Task instructions:
Repeat the lines below exactly as written, please, from the line with "#fff; --nullable: #bbb;" to the line with "-6px; top: 3px;", both lines included, and no others.

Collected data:
*** Block opens ***
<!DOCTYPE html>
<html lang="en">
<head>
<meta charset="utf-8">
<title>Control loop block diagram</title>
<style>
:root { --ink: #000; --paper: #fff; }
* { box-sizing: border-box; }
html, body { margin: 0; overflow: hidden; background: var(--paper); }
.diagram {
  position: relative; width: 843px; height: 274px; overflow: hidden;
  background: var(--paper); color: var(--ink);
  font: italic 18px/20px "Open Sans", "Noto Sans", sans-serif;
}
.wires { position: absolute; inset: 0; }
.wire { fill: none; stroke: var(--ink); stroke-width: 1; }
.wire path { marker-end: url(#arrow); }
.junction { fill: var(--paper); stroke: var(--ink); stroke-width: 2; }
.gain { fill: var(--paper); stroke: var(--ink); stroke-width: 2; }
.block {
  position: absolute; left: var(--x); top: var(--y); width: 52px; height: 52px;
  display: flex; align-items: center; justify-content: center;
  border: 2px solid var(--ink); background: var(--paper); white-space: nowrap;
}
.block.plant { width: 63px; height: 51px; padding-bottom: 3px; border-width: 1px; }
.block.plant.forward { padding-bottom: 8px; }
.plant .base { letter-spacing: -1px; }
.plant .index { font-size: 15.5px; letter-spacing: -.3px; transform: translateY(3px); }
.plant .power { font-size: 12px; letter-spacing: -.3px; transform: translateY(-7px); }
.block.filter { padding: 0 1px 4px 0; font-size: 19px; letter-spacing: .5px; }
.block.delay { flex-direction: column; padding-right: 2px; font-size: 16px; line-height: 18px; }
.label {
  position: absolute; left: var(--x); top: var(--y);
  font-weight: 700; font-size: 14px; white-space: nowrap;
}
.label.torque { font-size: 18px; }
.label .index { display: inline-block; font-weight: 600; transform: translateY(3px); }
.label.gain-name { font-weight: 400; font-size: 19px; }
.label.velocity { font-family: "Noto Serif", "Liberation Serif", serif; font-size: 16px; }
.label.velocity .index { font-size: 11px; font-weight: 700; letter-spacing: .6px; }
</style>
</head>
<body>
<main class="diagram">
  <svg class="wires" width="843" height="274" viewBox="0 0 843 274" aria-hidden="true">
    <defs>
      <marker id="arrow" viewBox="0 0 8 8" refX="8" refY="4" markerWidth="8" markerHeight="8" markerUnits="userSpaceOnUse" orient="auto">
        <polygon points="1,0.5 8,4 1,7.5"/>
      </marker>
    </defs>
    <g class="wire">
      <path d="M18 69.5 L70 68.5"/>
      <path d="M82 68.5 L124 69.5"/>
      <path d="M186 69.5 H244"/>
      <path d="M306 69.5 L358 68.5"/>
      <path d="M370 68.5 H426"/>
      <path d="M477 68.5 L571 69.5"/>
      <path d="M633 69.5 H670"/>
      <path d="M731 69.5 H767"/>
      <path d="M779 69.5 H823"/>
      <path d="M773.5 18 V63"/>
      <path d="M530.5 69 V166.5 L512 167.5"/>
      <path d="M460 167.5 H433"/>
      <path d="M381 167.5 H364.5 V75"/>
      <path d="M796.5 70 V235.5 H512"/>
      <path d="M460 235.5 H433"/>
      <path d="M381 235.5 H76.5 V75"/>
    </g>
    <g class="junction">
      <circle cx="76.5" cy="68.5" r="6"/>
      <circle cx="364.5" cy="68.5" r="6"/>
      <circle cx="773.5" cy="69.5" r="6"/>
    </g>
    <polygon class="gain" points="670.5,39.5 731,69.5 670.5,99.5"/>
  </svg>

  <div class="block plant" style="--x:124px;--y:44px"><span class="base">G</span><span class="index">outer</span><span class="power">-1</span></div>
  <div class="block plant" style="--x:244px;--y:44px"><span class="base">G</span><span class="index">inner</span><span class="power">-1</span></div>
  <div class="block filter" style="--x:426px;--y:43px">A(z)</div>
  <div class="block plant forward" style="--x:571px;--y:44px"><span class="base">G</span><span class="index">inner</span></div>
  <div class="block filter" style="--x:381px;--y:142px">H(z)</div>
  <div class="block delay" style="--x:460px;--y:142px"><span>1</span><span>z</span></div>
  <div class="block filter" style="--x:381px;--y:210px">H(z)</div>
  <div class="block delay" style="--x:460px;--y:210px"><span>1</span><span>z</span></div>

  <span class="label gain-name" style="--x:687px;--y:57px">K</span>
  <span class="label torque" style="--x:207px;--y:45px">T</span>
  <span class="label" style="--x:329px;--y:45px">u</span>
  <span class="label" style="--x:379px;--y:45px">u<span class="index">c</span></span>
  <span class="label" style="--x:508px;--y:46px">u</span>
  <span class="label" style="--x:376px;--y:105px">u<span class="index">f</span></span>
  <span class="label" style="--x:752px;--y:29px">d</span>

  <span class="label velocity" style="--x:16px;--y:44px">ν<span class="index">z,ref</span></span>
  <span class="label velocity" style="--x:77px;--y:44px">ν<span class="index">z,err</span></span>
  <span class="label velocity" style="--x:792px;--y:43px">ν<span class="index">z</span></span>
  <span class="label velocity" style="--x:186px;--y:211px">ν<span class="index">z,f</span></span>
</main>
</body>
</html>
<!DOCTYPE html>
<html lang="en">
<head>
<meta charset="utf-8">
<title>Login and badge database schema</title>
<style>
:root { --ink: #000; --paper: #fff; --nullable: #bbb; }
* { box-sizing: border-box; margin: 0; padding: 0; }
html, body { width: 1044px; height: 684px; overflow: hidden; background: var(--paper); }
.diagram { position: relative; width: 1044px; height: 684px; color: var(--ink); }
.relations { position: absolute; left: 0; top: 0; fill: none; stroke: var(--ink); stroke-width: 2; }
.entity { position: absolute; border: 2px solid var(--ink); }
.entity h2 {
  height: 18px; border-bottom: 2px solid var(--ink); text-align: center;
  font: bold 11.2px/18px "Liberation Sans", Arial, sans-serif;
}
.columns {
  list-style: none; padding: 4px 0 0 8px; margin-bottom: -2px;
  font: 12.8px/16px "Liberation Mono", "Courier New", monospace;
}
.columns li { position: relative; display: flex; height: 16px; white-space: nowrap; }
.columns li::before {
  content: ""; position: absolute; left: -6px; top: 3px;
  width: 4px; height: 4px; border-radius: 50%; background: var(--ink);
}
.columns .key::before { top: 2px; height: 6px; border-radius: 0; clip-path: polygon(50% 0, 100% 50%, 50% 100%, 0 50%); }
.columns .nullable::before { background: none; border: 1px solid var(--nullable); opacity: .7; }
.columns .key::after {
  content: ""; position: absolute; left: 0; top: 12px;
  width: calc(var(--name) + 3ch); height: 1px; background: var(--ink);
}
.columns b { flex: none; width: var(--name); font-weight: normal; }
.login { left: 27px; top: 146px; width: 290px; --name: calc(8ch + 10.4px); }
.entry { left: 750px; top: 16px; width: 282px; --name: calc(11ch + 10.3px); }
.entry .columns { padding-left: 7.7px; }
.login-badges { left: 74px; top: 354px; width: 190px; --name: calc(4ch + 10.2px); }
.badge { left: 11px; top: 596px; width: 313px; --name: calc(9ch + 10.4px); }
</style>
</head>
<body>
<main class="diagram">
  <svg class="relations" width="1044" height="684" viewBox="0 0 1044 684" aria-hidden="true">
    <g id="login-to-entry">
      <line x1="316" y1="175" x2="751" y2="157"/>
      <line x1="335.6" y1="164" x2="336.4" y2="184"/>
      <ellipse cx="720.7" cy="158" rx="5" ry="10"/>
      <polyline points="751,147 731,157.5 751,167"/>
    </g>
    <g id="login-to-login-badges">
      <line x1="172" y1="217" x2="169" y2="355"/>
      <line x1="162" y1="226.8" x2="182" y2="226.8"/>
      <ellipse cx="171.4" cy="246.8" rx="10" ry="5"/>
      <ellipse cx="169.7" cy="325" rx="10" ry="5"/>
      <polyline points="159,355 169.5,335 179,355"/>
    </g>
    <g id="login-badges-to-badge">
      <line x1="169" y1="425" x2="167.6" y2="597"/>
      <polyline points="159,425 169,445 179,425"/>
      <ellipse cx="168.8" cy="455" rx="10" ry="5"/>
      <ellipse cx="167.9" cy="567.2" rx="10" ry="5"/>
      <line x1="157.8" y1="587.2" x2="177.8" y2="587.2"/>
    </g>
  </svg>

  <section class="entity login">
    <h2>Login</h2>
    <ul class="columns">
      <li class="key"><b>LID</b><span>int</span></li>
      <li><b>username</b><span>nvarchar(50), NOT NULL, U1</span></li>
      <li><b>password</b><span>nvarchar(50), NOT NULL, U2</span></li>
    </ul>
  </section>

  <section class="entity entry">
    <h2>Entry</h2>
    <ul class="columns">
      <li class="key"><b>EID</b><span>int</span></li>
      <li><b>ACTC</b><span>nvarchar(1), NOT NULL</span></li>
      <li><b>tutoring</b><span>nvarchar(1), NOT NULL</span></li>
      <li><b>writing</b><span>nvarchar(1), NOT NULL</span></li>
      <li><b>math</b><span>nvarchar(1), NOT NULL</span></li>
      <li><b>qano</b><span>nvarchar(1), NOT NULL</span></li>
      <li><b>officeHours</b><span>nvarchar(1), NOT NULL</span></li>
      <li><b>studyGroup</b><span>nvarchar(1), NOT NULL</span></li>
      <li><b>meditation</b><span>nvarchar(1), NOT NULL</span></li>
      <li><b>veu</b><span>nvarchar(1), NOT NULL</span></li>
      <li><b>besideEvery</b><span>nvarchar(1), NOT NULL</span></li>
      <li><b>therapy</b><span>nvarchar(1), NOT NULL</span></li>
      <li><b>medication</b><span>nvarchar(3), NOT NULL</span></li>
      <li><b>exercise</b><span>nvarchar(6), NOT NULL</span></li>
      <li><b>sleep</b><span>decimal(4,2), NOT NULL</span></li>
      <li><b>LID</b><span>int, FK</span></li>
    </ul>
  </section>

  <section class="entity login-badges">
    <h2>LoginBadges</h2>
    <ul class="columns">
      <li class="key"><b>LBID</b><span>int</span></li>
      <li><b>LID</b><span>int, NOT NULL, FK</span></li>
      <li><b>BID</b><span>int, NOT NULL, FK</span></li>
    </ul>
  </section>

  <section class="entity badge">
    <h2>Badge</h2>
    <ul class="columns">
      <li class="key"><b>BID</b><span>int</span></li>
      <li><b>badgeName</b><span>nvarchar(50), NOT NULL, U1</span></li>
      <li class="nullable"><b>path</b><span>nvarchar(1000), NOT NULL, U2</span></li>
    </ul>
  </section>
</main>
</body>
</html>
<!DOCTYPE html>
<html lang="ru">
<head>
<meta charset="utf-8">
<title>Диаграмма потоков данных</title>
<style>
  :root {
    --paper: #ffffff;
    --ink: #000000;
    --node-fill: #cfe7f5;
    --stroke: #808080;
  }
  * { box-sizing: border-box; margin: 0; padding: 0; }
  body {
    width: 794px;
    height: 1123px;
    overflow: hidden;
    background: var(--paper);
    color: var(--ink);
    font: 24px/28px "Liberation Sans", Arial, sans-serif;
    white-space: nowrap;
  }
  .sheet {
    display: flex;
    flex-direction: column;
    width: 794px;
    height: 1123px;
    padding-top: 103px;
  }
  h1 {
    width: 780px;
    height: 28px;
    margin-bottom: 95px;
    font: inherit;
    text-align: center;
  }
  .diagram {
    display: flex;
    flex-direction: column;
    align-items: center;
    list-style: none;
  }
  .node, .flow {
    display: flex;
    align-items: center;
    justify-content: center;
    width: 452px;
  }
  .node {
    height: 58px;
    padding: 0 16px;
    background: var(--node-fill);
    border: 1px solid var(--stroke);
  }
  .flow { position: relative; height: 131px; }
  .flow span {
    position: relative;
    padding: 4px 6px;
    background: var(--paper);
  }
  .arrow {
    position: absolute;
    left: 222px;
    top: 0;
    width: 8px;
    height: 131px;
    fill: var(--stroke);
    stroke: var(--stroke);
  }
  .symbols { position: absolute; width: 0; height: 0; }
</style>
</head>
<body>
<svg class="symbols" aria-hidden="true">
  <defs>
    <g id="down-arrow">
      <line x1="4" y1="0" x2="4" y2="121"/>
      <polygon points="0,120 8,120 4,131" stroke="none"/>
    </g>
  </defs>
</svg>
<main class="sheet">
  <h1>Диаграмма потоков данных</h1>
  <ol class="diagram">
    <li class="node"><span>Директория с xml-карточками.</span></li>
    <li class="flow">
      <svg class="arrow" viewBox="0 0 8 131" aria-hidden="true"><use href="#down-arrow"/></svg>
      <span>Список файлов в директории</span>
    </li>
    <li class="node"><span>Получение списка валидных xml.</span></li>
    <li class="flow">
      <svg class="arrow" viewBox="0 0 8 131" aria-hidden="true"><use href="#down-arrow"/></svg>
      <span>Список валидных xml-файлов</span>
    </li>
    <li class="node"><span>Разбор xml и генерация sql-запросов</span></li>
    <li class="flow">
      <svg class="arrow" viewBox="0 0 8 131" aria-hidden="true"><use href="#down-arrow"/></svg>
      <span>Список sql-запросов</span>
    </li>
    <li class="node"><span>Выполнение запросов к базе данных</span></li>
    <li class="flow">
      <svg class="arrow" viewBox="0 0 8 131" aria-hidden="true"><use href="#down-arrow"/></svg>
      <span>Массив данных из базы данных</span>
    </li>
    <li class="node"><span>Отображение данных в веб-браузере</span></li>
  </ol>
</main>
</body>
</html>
*** Block closes ***
Written response:
:root { --ink: #000; --paper: #fff; --nullable: #bbb; }
* { box-sizing: border-box; margin: 0; padding: 0; }
html, body { width: 1044px; height: 684px; overflow: hidden; background: var(--paper); }
.diagram { position: relative; width: 1044px; height: 684px; color: var(--ink); }
.relations { position: absolute; left: 0; top: 0; fill: none; stroke: var(--ink); stroke-width: 2; }
.entity { position: absolute; border: 2px solid var(--ink); }
.entity h2 {
  height: 18px; border-bottom: 2px solid var(--ink); text-align: center;
  font: bold 11.2px/18px "Liberation Sans", Arial, sans-serif;
}
.columns {
  list-style: none; padding: 4px 0 0 8px; margin-bottom: -2px;
  font: 12.8px/16px "Liberation Mono", "Courier New", monospace;
}
.columns li { position: relative; display: flex; height: 16px; white-space: nowrap; }
.columns li::before {
  content: ""; position: absolute; left: -6px; top: 3px;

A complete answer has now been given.